American minor leaguers beat Cuba in ’06 (in Havana in the Olympic qualifier) and in the ’07 Cup. That 2007 event featured an American team heavy on prospects who have gone on to major league success. Jayson Nix, now of the White Sox, was the tournament MVP, while the top players on the American roster included the Rays’ Evan Longoria, the Cardinals’ Colby Rasmus, and Twins lefthander Brian Duensing. This 2009 American team has similar prospect talent, including 2008 first-round picks Pedro Alvarez (Pittsburgh Pirates), Jason Castro (Houston Astros) and Justin Smoak (Rangers).
USA Baseball has experienced more success when it fields teams of players before they become rock stars. The U.S. won gold in 2000 in the Sydney Olympics with a club of future big leaguers, led by Ben Sheets, won in Cuba in ’06 with key contributors such as Kevin Slowey (Twins) and Michael Bourn (Astros), and won bronze in 2008 in Beijing with a team that included Brett Anderson (Athletics), Dexter Fowler (Rockies) and Stephen Strasburg, the 2009 draft’s No. 1 overall pick. America’s big leaguers, meanwhile, have failed to medal in two WBC’s.
Smoak has emerged as the team’s star, with nine home runs to set a USA Baseball record. The switch-hitter out of South Carolina was a high school teammate of Orioles rookie catcher Matt Wieters and is on track to fulfill the athlete development model that USA Baseball dreams of. He played for the college national team in 2007, is on the team now as a minor leaguer and seems destined to suit up in a WBC down the line.
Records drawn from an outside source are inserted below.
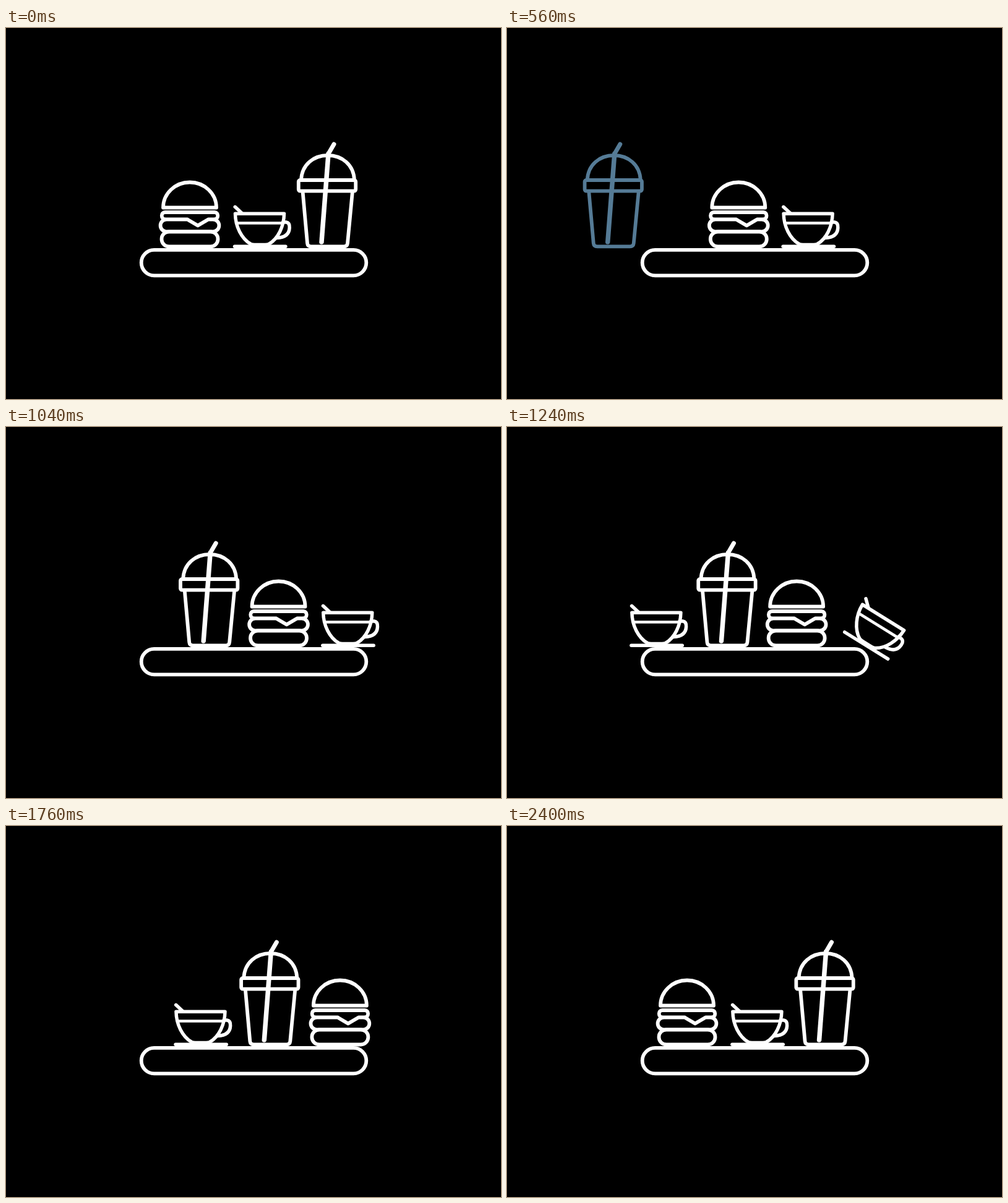
An HTML page with a canvas for the animation above (2.44 s loop, 800 px wide and 600 px high).

```html
<!DOCTYPE html>
<html lang="en">
<head>
<meta charset="utf-8">
<title>Snack shelf</title>
<style>
html, body { margin: 0; width: 100%; height: 100%; overflow: hidden; background: #000; }
canvas { display: block; }
</style>
</head>
<body>
<canvas id="stage" width="800" height="600"></canvas>
<script>
const ctx = document.getElementById('stage').getContext('2d');
const LOOP = 2440, STEP = 40, GROUND = 354, FADE = 200, STROKE = 5.8;
const TILT_RATE = 0.265 * Math.PI / 180;

function line(path, width = STROKE) {
  ctx.lineWidth = width;
  ctx.stroke(new Path2D(path));
}

function box(x, y, w, h, r) {
  ctx.lineWidth = STROKE;
  ctx.beginPath();
  ctx.roundRect(x, y, w, h, r);
  ctx.stroke();
}

// Items are drawn with their base centre at 0,0.
function burger() {
  line('M-43 -63.5A43 41 0 0 1 43 -63.5Z');
  line('M-40 -44.5C-47 -45 -47 -56 -40 -56H40C47 -56 47 -45 40 -44.5');
  line('M-4 -44.5H-37.5A9.9 9.9 0 0 0 -37.5 -24.7H37.5A9.9 9.9 0 0 0 37.5 -44.5H30L13 -34.5L-4 -44.5');
  box(-45.5, -24.7, 91, 24.2, 12);
}

function cup() {
  line('M-41.2 -0.7H41.2', 5.4);
  line('M-40.2 -53.7H38.8C38.5 -33 29 -13 14 -4.5Q12 -3.5 8 -3.5H-9Q-13 -3.5 -15 -4.5C-30 -13 -40 -33 -40.2 -53.7Z', 5.5);
  line('M-37 -38.5H36', 4.5);
  line('M37 -40H42Q48 -39 47.5 -31C47 -20 39 -15 27 -14.5', 5.5);
  line('M-40.5 -64.7L-29.5 -54.5', 5.5);
}

function drink() {
  box(-46.2, -108, 92.4, 17.6, 2.5);
  line('M-42 -108C-41 -133 -22 -148 1 -148C24 -148 43 -133 44 -108');
  line('M-39.5 -90L-32 -6Q-31.5 -0.6 -26 -0.6H27Q32.5 -0.6 33 -6L41 -90');
  line('M11 -166L2 -150.5', 7);
  line('M2 -150.5L-9 -8', 7.5);
}

// home: place at loop start; speeds in px per ms; times in ms.
const items = [
  { draw: burger, home: 297, speed: 0.138, tilt: 1946, gone: 2080,
    enter: 1880, inSpeed: 0.15, lag: 0, settle: 200, power: 2 },
  { draw: cup, home: 410.7, speed: 0.1368, tilt: 1120, gone: 1280,
    enter: 1040, inSpeed: 0.1405, lag: 84, settle: 200, power: 2 },
  { draw: drink, home: 519, speed: 0.1375, tilt: 320, gone: 520,
    enter: 480, inSpeed: 0.1363, lag: 204, settle: 280, power: 2.4 }
];

function place(item, x, angle, light) {
  const channel = power => Math.round(255 * light ** power);
  ctx.save();
  ctx.translate(x, GROUND);
  ctx.rotate(angle);
  ctx.strokeStyle = `rgb(${channel(1.2)},${channel(0.8)},${channel(0.58)})`;
  item.draw();
  ctx.restore();
}

function arrive(item, t) {
  if (t <= item.enter) return;
  const age = t - item.enter;
  const left = Math.max(0, 1 - age / item.settle);
  const x = item.home - item.inSpeed * (LOOP - t) - item.lag * left ** item.power;
  place(item, x, 0, Math.min(1, age / FADE));
}

function leave(item, t) {
  if (t >= item.gone) return;
  place(item, item.home + item.speed * t, Math.max(0, t - item.tilt) * TILT_RATE, 1);
}

function render(now) {
  const t = Math.floor((now % LOOP) / STEP) * STEP;
  ctx.fillStyle = '#000';
  ctx.fillRect(0, 0, 800, 600);
  ctx.lineCap = ctx.lineJoin = 'round';
  items.forEach(item => arrive(item, t));
  items.forEach(item => leave(item, t));
  ctx.strokeStyle = '#fff';
  box(218.7, 358.9, 363.6, 41.4, 20.7);
}

let start;
function tick(now) {
  start ??= now;
  render(now - start);
  requestAnimationFrame(tick);
}
render(0);
requestAnimationFrame(tick);
</script>
</body>
</html>
```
“He’s really been carrying us,” Rodriguez said. “He’s shown great plate discipline and patience, and he knows what to do when he’s ahead (in the count). It’s not just home runs; it’s big hits, in clutch situations.
“These teams have been to our games and know they can’t pitch to him anymore. He’s the matchup they don’t want, so he’s not seeing many pitches anymore.”
Cuba’s five-tool center fielder, 23-year-old Alfredo Despaigne, has matched Smoak with nine home runs in the tournament. He’s part of the surprising reality of Cuban baseball’s present state: Contrary to its reputation, Cuba has plenty of hitting talent but not enough pitching.
The best Cubans in the big leaguers are all hitters, from shortstops Alexei Ramirez (White Sox) and Yunel Escobar (Braves) to Kendry Morales (Angels). Before he defected, Morales was a two-way star for Cuba, and he out-pitched current L.A. teammate Scott Kazmir in a 2001 junior tournament in Cuba. Kazmir struck out 15, but Morales homered off him and pitched a complete game (against a lineup featuring Delmon Young, Jeff Francoeur and B.J. Upton) in a 2-1 victory.
But Morales was destined to be a hitter, not a pitcher, and most of Cuba’s hyped pitchers have fallen short of expectations. Orlando “El Duque” Hernandez lived up to his billing, and his half-brother Livan Hernandez has had a long, durable career that peaked in 1997, when he was a rookie. But others, such as Danys Baez, Jose Contreras and Rolando Arrojo, have had short peaks and generally failed to dominate in the major leagues.
Sunday’s World Cup final will have plenty of future big leaguers—especially if the U.S. gets its rematch with Cuba—but little hype. If present big leaguers aren’t involved, American fans have proved they don’t really care. But American teams also have proved that the fewer big league players they have involved, the better.